AECOM Technology Corporation representative, Jack Jiang, a global provider of technical management and support services said, “there is strong advocacy against helmet wearing because it acts as a barrier against cycling”.

Campaigns that enforce helmet wearing are enforcing a construct that cycling is dangerous, he said.

After they introduced helmets in Australia, cycling numbers fell a third, because there was a safety in numbers effect: anything that reduced the number of people on bikes made it kind of risky for everyone, said Cycling Advocate’s Network Spokesperson, Patrick Morgan.

Off the back of this, there’s the argument that “bicycle helmets are too flimsy to prevent serious brain injuries and that cyclists should be wary of depending on them for protection.”


But, the real concern for New Zealanders is the lack of bicycle lanes. Wellington Mayor, Celia Wade-Brown, is all about getting the Island Bay route into the capital, even despite lack of funding and/or public support. As for Auckland, well if  Taylor Swift is in on it, then the Skypath is covered. But, Julie Anne Genter says the real problem is in the social construct, which dates back to a systemic engineering paradigm of the 1950s.

“Traffic engineers traditionally took the principles of water engineering, which primarily was about monitoring the peak flow of water and building big pipes to accommodate it,” she said.

Traffic engineers of the day applied this exact same model to cars when car ownership was increasing: anything other than a car was thought to be an “add on” and invading the space specifically reserved for the flow of traffic.”

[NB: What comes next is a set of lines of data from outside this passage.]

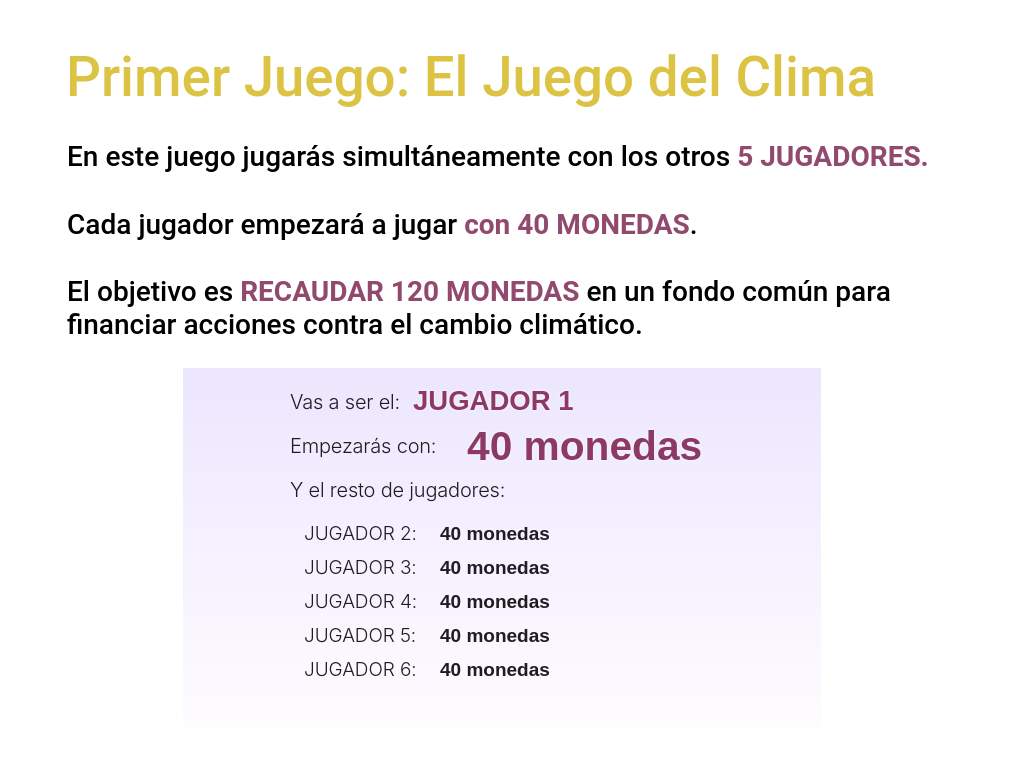
<!DOCTYPE html>
<html lang="es">
<head>
<meta charset="utf-8">
<title>Primer Juego: El Juego del Clima</title>
<style>
:root {
  --gold: #dcc343;
  --plum: #914a6d;
  --plum-deep: #8c3a64;
  --ink: #000;
  --panel-ink: #1f1d22;
  --lilac: #ece6fe;
  --paper: #fff;
}
* { margin: 0; padding: 0; box-sizing: border-box; }
html, body { width: 1024px; height: 768px; overflow: hidden; background: var(--paper); }
.slide { position: relative; width: 1024px; height: 768px; font-family: Roboto, sans-serif; color: var(--ink); }
.title {
  position: absolute; left: 66px; top: 45px;
  font-size: 54.6px; line-height: 64px; font-weight: 500;
  color: var(--gold); white-space: nowrap;
}
.rules {
  position: absolute; left: 67px; top: 140px;
  display: flex; flex-direction: column; gap: 34.5px;
  font-size: 28px; line-height: 33px; font-weight: 500; white-space: nowrap;
}
.rules strong { font-weight: 700; color: var(--plum); }
.panel {
  position: absolute; left: 183px; top: 368px; width: 638px; height: 361px;
  background: linear-gradient(var(--lilac), #fefcff);
  color: var(--panel-ink); white-space: nowrap;
}
.label {
  position: absolute; left: 107px;
  font: 300 20px/24px Inter, sans-serif; letter-spacing: -.2px;
}
.label-role { top: 22px; }
.label-start { top: 66px; }
.label-others { top: 110px; }
.highlight {
  position: absolute; font-family: "Liberation Sans", sans-serif; font-weight: 700;
  color: var(--plum-deep); text-shadow: 0 0 3px var(--paper);
}
.role { left: 230px; top: 18px; font-size: 27.5px; line-height: 30px; }
.coins { left: 284px; top: 56px; font-size: 40.7px; line-height: 44px; }
.players { position: absolute; left: 121px; top: 149px; list-style: none; }
.players li { display: flex; align-items: baseline; height: 34px; line-height: 34px; font-size: 19px; }
.players span { width: 136px; font-family: Inter, sans-serif; font-weight: 300; letter-spacing: -.1px; }
.players b { font-family: "Liberation Sans", sans-serif; }
</style>
</head>
<body>
<main class="slide">
  <h1 class="title">Primer Juego: El Juego del Clima</h1>
  <section class="rules">
    <p>En este juego jugarás simultáneamente con los otros <strong>5 JUGADORES.</strong></p>
    <p>Cada jugador empezará a jugar <strong>con 40 MONEDAS</strong>.</p>
    <p>El objetivo es <strong>RECAUDAR 120 MONEDAS</strong> en un fondo común para<br>financiar acciones contra el cambio climático.</p>
  </section>
  <section class="panel">
    <p class="label label-role">Vas a ser el:</p>
    <p class="highlight role">JUGADOR 1</p>
    <p class="label label-start">Empezarás con:</p>
    <p class="highlight coins">40 monedas</p>
    <p class="label label-others">Y el resto de jugadores:</p>
    <ul class="players">
      <li><span>JUGADOR 2:</span><b>40 monedas</b></li>
      <li><span>JUGADOR 3:</span><b>40 monedas</b></li>
      <li><span>JUGADOR 4:</span><b>40 monedas</b></li>
      <li><span>JUGADOR 5:</span><b>40 monedas</b></li>
      <li><span>JUGADOR 6:</span><b>40 monedas</b></li>
    </ul>
  </section>
</main>
</body>
</html>
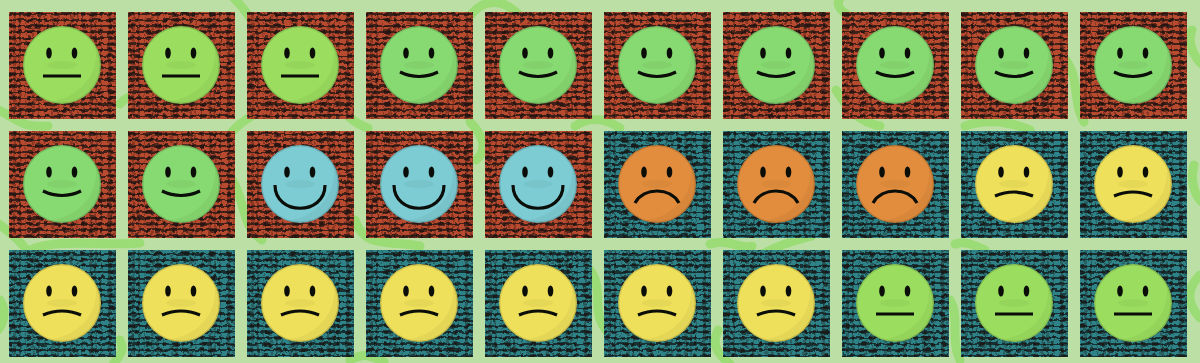
<!DOCTYPE html>
<html lang="en">
<head>
<meta charset="utf-8">
<title>Mood tiles</title>
<style>
:root {
  --ground: #bcdfa6; --vine: #9cdc76;
  --carpet-red: #b84a2f; --carpet-teal: #2d8387; --pile: #14100f;
  --lime: #9bdd5f; --green: #87d971; --blue: #7dccd3; --orange: #e28d3d; --yellow: #eee05a;
  --ink: #0b0d08;
}
html, body { margin: 0; overflow: hidden; background: var(--ground); }
svg { display: block; }
.vines { fill: none; stroke: var(--vine); stroke-width: 9; stroke-linecap: round; }
.red { fill: var(--carpet-red); }
.teal { fill: var(--carpet-teal); }
.pile { fill: none; stroke: var(--pile); }
.mouth { fill: none; stroke: var(--ink); stroke-width: 3.2; }
.rim { fill: none; stroke: #000; stroke-opacity: .13; stroke-width: 1.6; }
.lime { fill: var(--lime); }
.green { fill: var(--green); }
.blue { fill: var(--blue); }
.orange { fill: var(--orange); }
.yellow { fill: var(--yellow); }
</style>
</head>
<body>
<svg width="1200" height="363" viewBox="0 0 1200 363" role="img" aria-label="Thirty mood faces on red and teal carpet tiles">
  <defs>
    <rect id="tile" width="107" height="107"/>
    <g id="tile-row">
      <use href="#tile" x="9"/><use href="#tile" x="128"/><use href="#tile" x="247"/><use href="#tile" x="366"/><use href="#tile" x="485"/>
      <use href="#tile" x="604"/><use href="#tile" x="723"/><use href="#tile" x="842"/><use href="#tile" x="961"/><use href="#tile" x="1080"/>
    </g>
    <path id="row-shape" d="M9 0h107v107h-107zM128 0h107v107h-107zM247 0h107v107h-107zM366 0h107v107h-107zM485 0h107v107h-107zM604 0h107v107h-107zM723 0h107v107h-107zM842 0h107v107h-107zM961 0h107v107h-107zM1080 0h107v107h-107z"/>
    <clipPath id="tiles">
      <use href="#row-shape" y="12"/><use href="#row-shape" y="131"/><use href="#row-shape" y="250"/>
    </clipPath>
    <pattern id="carpet-pile" width="119" height="12" patternUnits="userSpaceOnUse">
      <g class="pile">
        <path d="M0 2h119M0 8h119" stroke-width="2.2" stroke-opacity=".72"/>
        <path d="M0 2h119" stroke-width="4" stroke-opacity=".6" stroke-dasharray="4 5 7 3 2 6"/>
        <path d="M0 8h119" stroke-width="4" stroke-opacity=".6" stroke-dasharray="6 4 2 5 3 7"/>
        <path d="M0 5h119M0 11h119" stroke-width="3" stroke-opacity=".28" stroke-dasharray="2 4 1 6 3 3"/>
      </g>
    </pattern>
    <filter id="ruffle" x="0" y="0" width="100%" height="100%">
      <feTurbulence type="fractalNoise" baseFrequency=".16 .22" numOctaves="2" seed="7" result="noise"/>
      <feDisplacementMap in="SourceGraphic" in2="noise" scale="5" xChannelSelector="R" yChannelSelector="G"/>
    </filter>

    <g id="head">
      <circle cx="53" cy="53" r="39"/>
      <path d="M40 90A39 39 0 0 0 92 53A39 39 0 0 0 86 32C92 61 72 85 40 90z" fill="#000" fill-opacity=".045"/>
      <ellipse cx="53" cy="53" rx="15" ry="4" fill="#000" fill-opacity=".035"/>
      <circle class="rim" cx="53" cy="53" r="38.4"/>
      <g fill="#0b0d08"><ellipse cx="40" cy="41" rx="2.8" ry="5.6"/><ellipse cx="65.5" cy="41" rx="2.8" ry="5.6"/></g>
    </g>
    <g id="neutral"><use href="#head" class="lime"/><path class="mouth" d="M34 64h38"/></g>
    <g id="content"><use href="#head" class="green"/><path class="mouth" d="M34 60Q53 69 72 60"/></g>
    <g id="happy"><use href="#head" class="blue"/><path class="mouth" d="M28 54C28 85 78 85 78 54"/></g>
    <g id="sad"><use href="#head" class="orange"/><path class="mouth" d="M31 72C40 56 66 56 75 72"/></g>
    <g id="uneasy"><use href="#head" class="yellow"/><path class="mouth" d="M34 65Q53 57 72 65"/></g>
  </defs>

  <rect width="1200" height="363" fill="var(--ground)"/>

  <g class="vines">
    <path d="M-5 108C20 120 20 128 48 126M232 -4C240 4 245 10 250 18M470 16C485 -4 505 0 520 16M120 104C130 92 140 98 150 88M225 140C240 122 245 120 262 110M335 100C345 116 356 124 368 128"/>
    <path d="M-4 222C10 232 20 240 28 252M30 250C60 238 100 246 140 243M232 180C246 200 240 225 262 240M355 220C365 250 390 240 420 246"/>
    <path d="M470 122C480 132 490 148 476 160M575 126C590 116 605 118 620 128M710 244C730 238 740 250 752 246M760 256C775 246 790 242 812 236M836 90C850 112 860 122 880 126"/>
    <path d="M965 126C990 118 1010 122 1030 130M840 -2C835 6 842 12 850 16M1066 60C1080 80 1072 100 1084 122M955 244C965 240 975 246 985 250M1200 275C1185 290 1188 305 1200 318M1192 30C1186 44 1196 60 1204 66"/>
    <path d="M590 270C605 290 590 310 606 330M350 360C365 352 372 356 384 362M120 340C126 352 118 356 112 366M718 330C710 346 720 356 730 364M1194 165C1190 180 1194 195 1202 202M0 300C8 312 2 326 -2 330M950 300C960 316 950 340 960 360"/>
  </g>

  <g class="carpets" clip-path="url(#tiles)">
    <path class="red" d="M0 0h1200v125h-605v120h-595z"/>
    <path class="teal" d="M598 125h602v238h-1200v-118h598z"/>
    <rect x="-10" y="-10" width="1220" height="383" fill="url(#carpet-pile)" filter="url(#ruffle)"/>
  </g>

  <g class="faces-top" transform="translate(0 12)">
    <use href="#neutral" x="9"/><use href="#neutral" x="128"/><use href="#neutral" x="247"/>
    <use href="#content" x="366"/><use href="#content" x="485"/><use href="#content" x="604"/><use href="#content" x="723"/>
    <use href="#content" x="842"/><use href="#content" x="961"/><use href="#content" x="1080"/>
  </g>
  <g class="faces-middle" transform="translate(0 131)">
    <use href="#content" x="9"/><use href="#content" x="128"/>
    <use href="#happy" x="247"/><use href="#happy" x="366"/><use href="#happy" x="485"/>
    <use href="#sad" x="604"/><use href="#sad" x="723"/><use href="#sad" x="842"/>
    <use href="#uneasy" x="961"/><use href="#uneasy" x="1080"/>
  </g>
  <g class="faces-bottom" transform="translate(0 250)">
    <use href="#uneasy" x="9"/><use href="#uneasy" x="128"/><use href="#uneasy" x="247"/><use href="#uneasy" x="366"/>
    <use href="#uneasy" x="485"/><use href="#uneasy" x="604"/><use href="#uneasy" x="723"/>
    <use href="#neutral" x="842"/><use href="#neutral" x="961"/><use href="#neutral" x="1080"/>
  </g>
</svg>
</body>
</html>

And she don’t need no spandex to say it how it is, amIright? As for the fools pictured below. WHAT. ARE. YOU. DOING?